Tom Hiddleston and Tilda Swinton are perfect casting as cadaverous immortals. Adam is a reclusive musician in Detroit despairing of the world and contemplating suicide with a fabled wooden bullet.

By contrast his wife of many centuries, Eve (Tilda Swinton), is full of life hanging out in Tangiers with undead playwright Christopher Marlowe (John Hurt) who has a regular supply of uncontaminated blood (the parallels to heroin are obvious). But picking up Adam’s bad vibes via Skype she catches a night flight to his side but her wild younger sister (Mia Wasikowska) turns up and causes ructions.

It is at this point the film really takes off and things start to happen since Jarmusch, as ever, favours style and atmosphere over drama and story and for all its witty dialogue and visuals it is for the most part achingly slow.

A moody erotic thriller, Stranger By The Lake (Cert 18) earned Alain Guiraudie plaudits and awards at last year’s Cannes Film Festival.

At its centre is Franck (Pierre Deladonchamps) who makes daily visits to a secluded lakeside beach where nude gay men sunbathe and occasionally nip off into the undergrowth for anonymous sexual encounters. Franck develops a fixation with rugged older man Michel (Christophe Paou) which doesn’t diminish when he witnesses him perpetrating a shocking act.
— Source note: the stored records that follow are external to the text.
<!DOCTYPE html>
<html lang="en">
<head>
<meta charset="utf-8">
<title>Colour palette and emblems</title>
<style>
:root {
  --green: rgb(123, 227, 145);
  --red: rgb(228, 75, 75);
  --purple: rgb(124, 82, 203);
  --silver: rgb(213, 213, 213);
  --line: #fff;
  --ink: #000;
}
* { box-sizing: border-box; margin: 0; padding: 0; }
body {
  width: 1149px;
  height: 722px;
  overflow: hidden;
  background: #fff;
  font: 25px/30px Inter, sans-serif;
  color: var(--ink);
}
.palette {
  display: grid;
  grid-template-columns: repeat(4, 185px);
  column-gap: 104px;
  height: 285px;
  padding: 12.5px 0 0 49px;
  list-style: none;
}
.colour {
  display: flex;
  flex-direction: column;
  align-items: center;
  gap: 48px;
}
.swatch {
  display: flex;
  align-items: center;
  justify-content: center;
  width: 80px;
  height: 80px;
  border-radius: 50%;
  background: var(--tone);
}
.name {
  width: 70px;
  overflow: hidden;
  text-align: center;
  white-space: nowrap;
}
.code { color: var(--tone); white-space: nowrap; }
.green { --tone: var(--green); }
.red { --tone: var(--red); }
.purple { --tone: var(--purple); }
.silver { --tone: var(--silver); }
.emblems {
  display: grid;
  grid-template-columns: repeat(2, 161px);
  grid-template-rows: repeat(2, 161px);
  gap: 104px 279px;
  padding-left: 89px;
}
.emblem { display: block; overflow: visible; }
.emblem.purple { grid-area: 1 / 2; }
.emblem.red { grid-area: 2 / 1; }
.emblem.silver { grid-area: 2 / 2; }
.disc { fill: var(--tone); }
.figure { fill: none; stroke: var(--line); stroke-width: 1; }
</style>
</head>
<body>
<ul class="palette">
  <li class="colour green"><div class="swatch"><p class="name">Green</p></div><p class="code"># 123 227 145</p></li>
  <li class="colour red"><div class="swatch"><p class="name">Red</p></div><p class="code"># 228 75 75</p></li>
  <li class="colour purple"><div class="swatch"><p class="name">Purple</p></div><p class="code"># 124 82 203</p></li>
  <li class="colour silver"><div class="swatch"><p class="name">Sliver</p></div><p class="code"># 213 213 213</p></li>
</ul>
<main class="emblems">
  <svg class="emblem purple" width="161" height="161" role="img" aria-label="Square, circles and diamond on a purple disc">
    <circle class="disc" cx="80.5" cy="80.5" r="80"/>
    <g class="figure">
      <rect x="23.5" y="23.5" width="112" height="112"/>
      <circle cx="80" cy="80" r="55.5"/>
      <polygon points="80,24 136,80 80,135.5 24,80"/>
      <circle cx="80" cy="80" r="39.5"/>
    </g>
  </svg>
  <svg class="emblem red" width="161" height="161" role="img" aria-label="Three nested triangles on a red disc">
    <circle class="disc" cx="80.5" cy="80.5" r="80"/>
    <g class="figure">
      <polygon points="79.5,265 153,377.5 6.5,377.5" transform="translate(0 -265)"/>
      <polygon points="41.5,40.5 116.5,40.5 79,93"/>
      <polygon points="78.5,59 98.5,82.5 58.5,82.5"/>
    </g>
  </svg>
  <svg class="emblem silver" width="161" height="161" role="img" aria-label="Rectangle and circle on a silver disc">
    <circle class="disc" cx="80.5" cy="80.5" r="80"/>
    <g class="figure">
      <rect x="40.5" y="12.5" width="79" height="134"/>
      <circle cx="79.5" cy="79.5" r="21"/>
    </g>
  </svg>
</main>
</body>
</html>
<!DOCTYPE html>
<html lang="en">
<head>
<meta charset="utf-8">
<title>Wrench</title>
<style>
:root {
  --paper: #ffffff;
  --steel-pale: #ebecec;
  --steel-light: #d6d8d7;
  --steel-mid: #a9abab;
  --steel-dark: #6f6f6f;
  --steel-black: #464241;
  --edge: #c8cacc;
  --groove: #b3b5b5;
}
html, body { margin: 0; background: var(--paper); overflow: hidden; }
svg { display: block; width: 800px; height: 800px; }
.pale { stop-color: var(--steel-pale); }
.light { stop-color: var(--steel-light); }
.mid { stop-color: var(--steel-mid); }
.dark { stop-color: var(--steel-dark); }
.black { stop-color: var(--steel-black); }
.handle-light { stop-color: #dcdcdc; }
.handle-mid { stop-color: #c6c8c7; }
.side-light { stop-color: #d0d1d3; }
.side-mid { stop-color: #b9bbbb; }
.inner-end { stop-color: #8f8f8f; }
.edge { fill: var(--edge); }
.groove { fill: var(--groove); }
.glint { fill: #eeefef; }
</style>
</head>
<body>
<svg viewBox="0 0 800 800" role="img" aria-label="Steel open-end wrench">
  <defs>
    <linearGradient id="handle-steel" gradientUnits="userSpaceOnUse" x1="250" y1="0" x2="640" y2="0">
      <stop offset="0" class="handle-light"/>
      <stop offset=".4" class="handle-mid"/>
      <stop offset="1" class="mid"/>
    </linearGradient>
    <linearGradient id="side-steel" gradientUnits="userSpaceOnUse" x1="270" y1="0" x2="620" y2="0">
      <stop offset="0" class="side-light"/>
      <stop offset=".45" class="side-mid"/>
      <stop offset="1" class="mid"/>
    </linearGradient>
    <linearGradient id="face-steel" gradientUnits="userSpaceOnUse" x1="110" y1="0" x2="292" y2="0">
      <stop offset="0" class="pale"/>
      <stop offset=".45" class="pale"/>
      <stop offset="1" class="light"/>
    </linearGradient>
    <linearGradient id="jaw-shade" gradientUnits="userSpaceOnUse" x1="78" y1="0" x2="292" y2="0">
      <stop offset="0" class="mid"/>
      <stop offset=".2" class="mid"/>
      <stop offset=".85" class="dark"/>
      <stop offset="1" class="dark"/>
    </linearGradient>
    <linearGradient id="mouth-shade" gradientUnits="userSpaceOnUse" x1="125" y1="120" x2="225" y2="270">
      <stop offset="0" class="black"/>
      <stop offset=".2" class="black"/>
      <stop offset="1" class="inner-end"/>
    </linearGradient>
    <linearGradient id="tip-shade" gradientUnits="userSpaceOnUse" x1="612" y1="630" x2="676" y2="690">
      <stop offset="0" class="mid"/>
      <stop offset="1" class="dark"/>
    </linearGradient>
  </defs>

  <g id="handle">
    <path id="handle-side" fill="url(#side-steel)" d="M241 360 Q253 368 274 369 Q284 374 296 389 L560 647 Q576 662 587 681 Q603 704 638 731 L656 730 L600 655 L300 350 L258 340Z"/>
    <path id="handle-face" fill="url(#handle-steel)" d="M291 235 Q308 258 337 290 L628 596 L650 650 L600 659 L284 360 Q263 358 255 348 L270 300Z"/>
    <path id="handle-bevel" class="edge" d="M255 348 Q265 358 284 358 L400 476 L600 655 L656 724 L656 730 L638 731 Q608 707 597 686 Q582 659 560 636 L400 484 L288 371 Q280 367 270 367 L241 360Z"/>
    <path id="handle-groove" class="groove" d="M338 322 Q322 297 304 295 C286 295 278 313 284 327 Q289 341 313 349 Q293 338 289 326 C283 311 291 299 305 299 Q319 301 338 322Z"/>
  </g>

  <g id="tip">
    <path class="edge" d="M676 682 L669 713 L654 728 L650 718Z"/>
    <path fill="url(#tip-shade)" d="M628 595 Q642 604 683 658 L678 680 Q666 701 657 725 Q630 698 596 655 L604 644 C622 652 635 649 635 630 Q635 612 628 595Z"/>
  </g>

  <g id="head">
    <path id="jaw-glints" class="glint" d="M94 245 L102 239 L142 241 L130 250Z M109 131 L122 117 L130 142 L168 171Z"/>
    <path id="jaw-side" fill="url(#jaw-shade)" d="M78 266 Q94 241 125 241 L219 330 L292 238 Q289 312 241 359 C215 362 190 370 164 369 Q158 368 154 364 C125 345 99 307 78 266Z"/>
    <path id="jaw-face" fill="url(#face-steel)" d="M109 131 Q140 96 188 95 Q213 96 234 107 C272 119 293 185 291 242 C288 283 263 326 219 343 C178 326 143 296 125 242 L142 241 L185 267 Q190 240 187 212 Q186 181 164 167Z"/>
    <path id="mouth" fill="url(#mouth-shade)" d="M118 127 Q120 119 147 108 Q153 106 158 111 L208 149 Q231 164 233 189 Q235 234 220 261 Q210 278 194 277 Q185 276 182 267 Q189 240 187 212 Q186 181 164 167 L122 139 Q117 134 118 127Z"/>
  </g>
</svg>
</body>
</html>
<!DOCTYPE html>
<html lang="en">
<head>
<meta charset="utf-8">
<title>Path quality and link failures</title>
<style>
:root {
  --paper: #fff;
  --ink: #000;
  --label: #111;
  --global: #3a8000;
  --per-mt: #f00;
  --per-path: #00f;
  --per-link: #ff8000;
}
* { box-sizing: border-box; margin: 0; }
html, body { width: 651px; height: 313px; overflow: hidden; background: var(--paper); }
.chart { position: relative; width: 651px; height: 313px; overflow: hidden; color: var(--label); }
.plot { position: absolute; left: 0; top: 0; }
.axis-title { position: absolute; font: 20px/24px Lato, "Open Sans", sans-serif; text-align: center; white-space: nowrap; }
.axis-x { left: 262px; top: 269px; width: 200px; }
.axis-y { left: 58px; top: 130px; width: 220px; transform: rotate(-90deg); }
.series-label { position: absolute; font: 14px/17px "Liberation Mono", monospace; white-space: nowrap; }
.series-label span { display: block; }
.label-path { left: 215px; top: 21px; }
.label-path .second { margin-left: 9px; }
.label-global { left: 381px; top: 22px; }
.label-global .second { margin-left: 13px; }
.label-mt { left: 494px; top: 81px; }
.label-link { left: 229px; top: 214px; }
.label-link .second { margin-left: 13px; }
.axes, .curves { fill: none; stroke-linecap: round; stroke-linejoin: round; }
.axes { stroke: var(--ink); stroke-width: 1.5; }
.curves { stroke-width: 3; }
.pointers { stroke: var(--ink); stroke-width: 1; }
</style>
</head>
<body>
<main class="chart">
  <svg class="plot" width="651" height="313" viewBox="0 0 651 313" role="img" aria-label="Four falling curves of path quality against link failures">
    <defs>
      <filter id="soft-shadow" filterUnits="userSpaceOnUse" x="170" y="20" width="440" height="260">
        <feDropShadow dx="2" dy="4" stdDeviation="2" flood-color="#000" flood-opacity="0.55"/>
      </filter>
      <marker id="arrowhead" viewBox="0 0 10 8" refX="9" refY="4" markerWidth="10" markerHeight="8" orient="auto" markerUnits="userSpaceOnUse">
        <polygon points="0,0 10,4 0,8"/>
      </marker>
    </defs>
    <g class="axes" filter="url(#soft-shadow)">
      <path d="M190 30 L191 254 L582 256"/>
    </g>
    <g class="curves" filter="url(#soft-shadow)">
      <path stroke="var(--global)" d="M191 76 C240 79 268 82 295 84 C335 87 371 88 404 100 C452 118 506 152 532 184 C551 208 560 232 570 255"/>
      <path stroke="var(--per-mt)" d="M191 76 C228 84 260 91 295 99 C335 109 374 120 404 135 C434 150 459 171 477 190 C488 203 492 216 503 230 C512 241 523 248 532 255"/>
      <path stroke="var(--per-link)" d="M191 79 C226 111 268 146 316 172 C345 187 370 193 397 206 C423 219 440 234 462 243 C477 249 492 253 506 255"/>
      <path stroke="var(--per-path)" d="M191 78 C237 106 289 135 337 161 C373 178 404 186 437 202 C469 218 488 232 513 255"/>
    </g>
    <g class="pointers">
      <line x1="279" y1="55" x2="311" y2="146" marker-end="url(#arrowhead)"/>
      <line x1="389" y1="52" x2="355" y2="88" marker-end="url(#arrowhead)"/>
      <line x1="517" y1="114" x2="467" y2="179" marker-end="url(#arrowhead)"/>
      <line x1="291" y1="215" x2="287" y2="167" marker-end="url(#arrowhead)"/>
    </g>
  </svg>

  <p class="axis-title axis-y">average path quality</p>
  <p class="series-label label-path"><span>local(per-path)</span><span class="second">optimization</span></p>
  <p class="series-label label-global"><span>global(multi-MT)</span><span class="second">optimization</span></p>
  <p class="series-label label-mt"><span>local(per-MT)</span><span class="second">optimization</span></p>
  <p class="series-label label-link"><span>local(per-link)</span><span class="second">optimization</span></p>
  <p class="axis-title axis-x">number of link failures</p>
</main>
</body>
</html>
Rather than tell the police, he carries on following his passionate desires knowing he is in danger.

Despite its graphic sex rarely seen outside the realms of porn, the film deserves to be taken seriously for its spare visual quality and thought-provoking subtext, whether as a metaphor for AIDs or simply the perils in seeking intimacy

Ian Soutar